Problem to solve:
Repeat the data exactly as it stands.

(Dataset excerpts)

────────

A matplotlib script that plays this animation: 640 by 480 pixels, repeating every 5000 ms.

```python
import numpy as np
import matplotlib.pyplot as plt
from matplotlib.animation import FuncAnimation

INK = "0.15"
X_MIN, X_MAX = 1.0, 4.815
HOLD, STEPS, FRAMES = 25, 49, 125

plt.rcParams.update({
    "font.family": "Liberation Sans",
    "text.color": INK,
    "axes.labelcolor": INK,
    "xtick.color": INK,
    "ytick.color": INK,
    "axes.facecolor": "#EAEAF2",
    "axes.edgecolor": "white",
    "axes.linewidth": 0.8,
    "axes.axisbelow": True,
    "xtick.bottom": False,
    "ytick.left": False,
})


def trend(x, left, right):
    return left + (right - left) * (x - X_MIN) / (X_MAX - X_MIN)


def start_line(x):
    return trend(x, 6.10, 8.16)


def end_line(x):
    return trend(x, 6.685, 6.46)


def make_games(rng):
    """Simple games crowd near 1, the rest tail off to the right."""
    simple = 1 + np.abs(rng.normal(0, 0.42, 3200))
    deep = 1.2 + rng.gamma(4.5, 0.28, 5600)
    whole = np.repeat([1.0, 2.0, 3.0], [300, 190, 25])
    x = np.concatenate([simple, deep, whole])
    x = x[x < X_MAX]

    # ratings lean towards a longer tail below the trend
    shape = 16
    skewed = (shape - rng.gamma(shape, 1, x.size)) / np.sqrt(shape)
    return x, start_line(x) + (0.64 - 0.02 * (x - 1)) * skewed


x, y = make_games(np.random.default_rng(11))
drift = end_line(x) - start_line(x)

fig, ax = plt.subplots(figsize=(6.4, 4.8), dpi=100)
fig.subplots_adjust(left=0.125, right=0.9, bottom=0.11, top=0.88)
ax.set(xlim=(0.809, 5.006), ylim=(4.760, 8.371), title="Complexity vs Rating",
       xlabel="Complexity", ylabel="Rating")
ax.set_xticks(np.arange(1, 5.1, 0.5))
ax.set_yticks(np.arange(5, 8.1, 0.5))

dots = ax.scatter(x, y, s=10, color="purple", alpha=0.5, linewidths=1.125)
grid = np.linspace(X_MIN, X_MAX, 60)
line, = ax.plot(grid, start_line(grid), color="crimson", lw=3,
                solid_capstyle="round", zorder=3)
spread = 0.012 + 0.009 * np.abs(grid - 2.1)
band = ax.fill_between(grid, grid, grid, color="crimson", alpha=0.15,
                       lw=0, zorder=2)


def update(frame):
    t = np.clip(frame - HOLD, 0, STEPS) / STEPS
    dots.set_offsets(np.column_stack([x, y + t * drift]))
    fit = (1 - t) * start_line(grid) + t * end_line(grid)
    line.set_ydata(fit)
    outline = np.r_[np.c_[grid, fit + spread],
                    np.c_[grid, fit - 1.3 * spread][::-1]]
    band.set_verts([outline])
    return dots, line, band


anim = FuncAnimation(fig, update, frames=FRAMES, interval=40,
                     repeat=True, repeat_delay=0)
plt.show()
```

────────

Exercise answer:
A matplotlib script that plays this animation: 640 by 480 pixels, repeating every 5000 ms.

```python
import numpy as np
import matplotlib.pyplot as plt
from matplotlib.animation import FuncAnimation

INK = "0.15"
X_MIN, X_MAX = 1.0, 4.815
HOLD, STEPS, FRAMES = 25, 49, 125

plt.rcParams.update({
    "font.family": "Liberation Sans",
    "text.color": INK,
    "axes.labelcolor": INK,
    "xtick.color": INK,
    "ytick.color": INK,
    "axes.facecolor": "#EAEAF2",
    "axes.edgecolor": "white",
    "axes.linewidth": 0.8,
    "axes.axisbelow": True,
    "xtick.bottom": False,
    "ytick.left": False,
})


def trend(x, left, right):
    return left + (right - left) * (x - X_MIN) / (X_MAX - X_MIN)


def start_line(x):
    return trend(x, 6.10, 8.16)


def end_line(x):
    return trend(x, 6.685, 6.46)


def make_games(rng):
    """Simple games crowd near 1, the rest tail off to the right."""
    simple = 1 + np.abs(rng.normal(0, 0.42, 3200))
    deep = 1.2 + rng.gamma(4.5, 0.28, 5600)
    whole = np.repeat([1.0, 2.0, 3.0], [300, 190, 25])
    x = np.concatenate([simple, deep, whole])
    x = x[x < X_MAX]

    # ratings lean towards a longer tail below the trend
    shape = 16
    skewed = (shape - rng.gamma(shape, 1, x.size)) / np.sqrt(shape)
    return x, start_line(x) + (0.64 - 0.02 * (x - 1)) * skewed


x, y = make_games(np.random.default_rng(11))
drift = end_line(x) - start_line(x)

fig, ax = plt.subplots(figsize=(6.4, 4.8), dpi=100)
fig.subplots_adjust(left=0.125, right=0.9, bottom=0.11, top=0.88)
ax.set(xlim=(0.809, 5.006), ylim=(4.760, 8.371), title="Complexity vs Rating",
       xlabel="Complexity", ylabel="Rating")
ax.set_xticks(np.arange(1, 5.1, 0.5))
ax.set_yticks(np.arange(5, 8.1, 0.5))

dots = ax.scatter(x, y, s=10, color="purple", alpha=0.5, linewidths=1.125)
grid = np.linspace(X_MIN, X_MAX, 60)
line, = ax.plot(grid, start_line(grid), color="crimson", lw=3,
                solid_capstyle="round", zorder=3)
spread = 0.012 + 0.009 * np.abs(grid - 2.1)
band = ax.fill_between(grid, grid, grid, color="crimson", alpha=0.15,
                       lw=0, zorder=2)


def update(frame):
    t = np.clip(frame - HOLD, 0, STEPS) / STEPS
    dots.set_offsets(np.column_stack([x, y + t * drift]))
    fit = (1 - t) * start_line(grid) + t * end_line(grid)
    line.set_ydata(fit)
    outline = np.r_[np.c_[grid, fit + spread],
                    np.c_[grid, fit - 1.3 * spread][::-1]]
    band.set_verts([outline])
    return dots, line, band


anim = FuncAnimation(fig, update, frames=FRAMES, interval=40,
                     repeat=True, repeat_delay=0)
plt.show()
```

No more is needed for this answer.